Jonathan Franzen knows a lot about birds. The novelist competed on Jeopardy’s “Power Players Week” alongside Chuck Todd and S.E. Cupp as part of a variation on the Celebrity Jeopardy theme. Franzen flubbed a few questions about Shakespeare which, ironically, served to help dispel some of the “old curmudgeon” reputation that has followed him for years. This piece from The Millions on the case for non-Ikea writing in the Age of Franzen might interest you.
"As time passed, I realized the Philip Roth I’d known before the two documentaries we ended up doing was in the process of transformation. The Roth I’d known for many years was an obsessively committed writer who, in the terrifying limbo between one book and another, could fall victim to a storm of depression or be spent to the point of looking as if his blood had been drained from his veins... This Philip Roth seemed to be discovering new, unexpected pleasures in life, like spending time in bed reading in the morning or inviting friends to his home to share with him the meals prepared each night by his newly hired, young and lovely cook." Livia Manera Sambuy writes about her friendship with Philip Roth for The Believer. Pair with Gabriel Roth's recent guide to "everything you need to know" about the elder Roth's oeuvre.
On the London Review of Books blog, Kaya Genç makes the case that the similarities between the successful Turkish author Elif Şafak's work and Zadie Smith's books is a fact of Turkey's shifting cultural values rather than plagiarism: "Istanbul, the city Shafak returned to after writing her book in London and the setting for many of her earlier novels, resembles London more and more." For a bit of context, here's Lydia Kiesling's rundown of the initial scandal.

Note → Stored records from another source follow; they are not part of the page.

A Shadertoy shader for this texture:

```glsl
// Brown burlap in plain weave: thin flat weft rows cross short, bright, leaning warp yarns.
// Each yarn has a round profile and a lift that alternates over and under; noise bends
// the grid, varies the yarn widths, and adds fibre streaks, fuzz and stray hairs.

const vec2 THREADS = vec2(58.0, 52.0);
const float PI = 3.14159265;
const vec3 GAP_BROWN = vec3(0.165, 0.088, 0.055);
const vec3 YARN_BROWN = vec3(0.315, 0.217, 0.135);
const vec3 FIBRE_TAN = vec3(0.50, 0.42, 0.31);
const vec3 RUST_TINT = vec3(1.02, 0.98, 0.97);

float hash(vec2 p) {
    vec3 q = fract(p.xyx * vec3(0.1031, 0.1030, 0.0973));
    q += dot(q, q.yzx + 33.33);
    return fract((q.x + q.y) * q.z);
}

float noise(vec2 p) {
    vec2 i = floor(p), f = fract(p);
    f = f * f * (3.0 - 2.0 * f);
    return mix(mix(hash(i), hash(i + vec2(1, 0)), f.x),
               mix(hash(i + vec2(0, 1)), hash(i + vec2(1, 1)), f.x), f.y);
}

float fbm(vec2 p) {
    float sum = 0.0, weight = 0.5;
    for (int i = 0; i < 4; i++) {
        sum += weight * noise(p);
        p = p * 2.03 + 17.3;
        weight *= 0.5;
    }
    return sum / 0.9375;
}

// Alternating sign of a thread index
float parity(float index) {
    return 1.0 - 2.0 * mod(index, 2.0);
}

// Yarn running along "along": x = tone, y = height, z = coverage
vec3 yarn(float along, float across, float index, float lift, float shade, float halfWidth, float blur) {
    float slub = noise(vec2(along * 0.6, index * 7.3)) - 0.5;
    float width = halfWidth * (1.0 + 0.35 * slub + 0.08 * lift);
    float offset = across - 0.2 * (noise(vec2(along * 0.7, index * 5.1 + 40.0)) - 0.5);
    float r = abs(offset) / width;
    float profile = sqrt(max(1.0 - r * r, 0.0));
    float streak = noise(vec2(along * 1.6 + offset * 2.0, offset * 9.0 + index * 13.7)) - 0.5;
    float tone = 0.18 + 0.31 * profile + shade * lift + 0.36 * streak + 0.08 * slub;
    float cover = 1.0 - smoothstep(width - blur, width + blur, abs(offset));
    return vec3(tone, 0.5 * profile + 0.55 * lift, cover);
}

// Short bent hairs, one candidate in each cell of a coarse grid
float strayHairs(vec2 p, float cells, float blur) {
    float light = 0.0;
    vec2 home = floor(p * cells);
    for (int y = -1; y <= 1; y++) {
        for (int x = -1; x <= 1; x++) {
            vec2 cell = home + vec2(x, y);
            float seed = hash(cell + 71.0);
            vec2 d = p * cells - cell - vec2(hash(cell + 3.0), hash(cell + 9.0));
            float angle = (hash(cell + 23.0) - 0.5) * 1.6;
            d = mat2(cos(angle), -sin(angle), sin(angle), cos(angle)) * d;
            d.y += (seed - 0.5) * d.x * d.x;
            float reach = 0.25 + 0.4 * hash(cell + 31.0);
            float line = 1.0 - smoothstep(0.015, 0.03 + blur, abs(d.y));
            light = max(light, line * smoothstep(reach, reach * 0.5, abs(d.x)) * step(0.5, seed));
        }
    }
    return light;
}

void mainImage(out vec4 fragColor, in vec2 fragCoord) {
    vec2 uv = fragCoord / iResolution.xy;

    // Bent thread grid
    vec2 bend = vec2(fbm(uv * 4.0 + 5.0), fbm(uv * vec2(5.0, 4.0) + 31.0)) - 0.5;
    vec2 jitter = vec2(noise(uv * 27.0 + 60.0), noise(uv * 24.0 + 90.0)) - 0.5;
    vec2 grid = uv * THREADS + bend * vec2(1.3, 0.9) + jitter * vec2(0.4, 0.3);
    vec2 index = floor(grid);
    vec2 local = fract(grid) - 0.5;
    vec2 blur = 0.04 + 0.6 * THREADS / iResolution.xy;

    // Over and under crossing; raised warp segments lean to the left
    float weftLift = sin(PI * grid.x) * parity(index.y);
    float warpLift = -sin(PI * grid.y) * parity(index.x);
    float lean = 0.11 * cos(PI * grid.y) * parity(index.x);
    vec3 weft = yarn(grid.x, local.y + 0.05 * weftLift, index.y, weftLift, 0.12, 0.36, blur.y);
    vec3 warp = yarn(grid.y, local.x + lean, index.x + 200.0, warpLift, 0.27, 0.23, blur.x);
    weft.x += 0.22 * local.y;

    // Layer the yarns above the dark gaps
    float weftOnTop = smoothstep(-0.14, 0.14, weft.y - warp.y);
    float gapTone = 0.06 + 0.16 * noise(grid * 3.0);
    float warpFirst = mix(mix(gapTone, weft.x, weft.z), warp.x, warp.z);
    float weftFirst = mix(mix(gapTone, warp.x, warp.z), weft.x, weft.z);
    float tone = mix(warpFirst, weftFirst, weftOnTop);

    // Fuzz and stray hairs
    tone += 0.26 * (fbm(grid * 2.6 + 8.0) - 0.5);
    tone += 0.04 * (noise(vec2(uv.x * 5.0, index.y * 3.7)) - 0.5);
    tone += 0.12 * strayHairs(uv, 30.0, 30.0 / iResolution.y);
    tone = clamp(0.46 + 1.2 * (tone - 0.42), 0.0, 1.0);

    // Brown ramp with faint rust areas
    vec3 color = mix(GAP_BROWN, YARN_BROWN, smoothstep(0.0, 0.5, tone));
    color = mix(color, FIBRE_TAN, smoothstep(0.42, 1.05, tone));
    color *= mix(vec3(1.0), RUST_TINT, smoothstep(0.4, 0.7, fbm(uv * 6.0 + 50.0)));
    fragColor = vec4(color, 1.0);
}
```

Have you ever tweeted only to delete it a minute later after discovering a typo? Yes, even we aren't immune. At The New Yorker, our own Mark O'Connell examines the public humiliation that follows after you tweet something regrettable. Pair with: Our piece on literary Twitter's first tweets.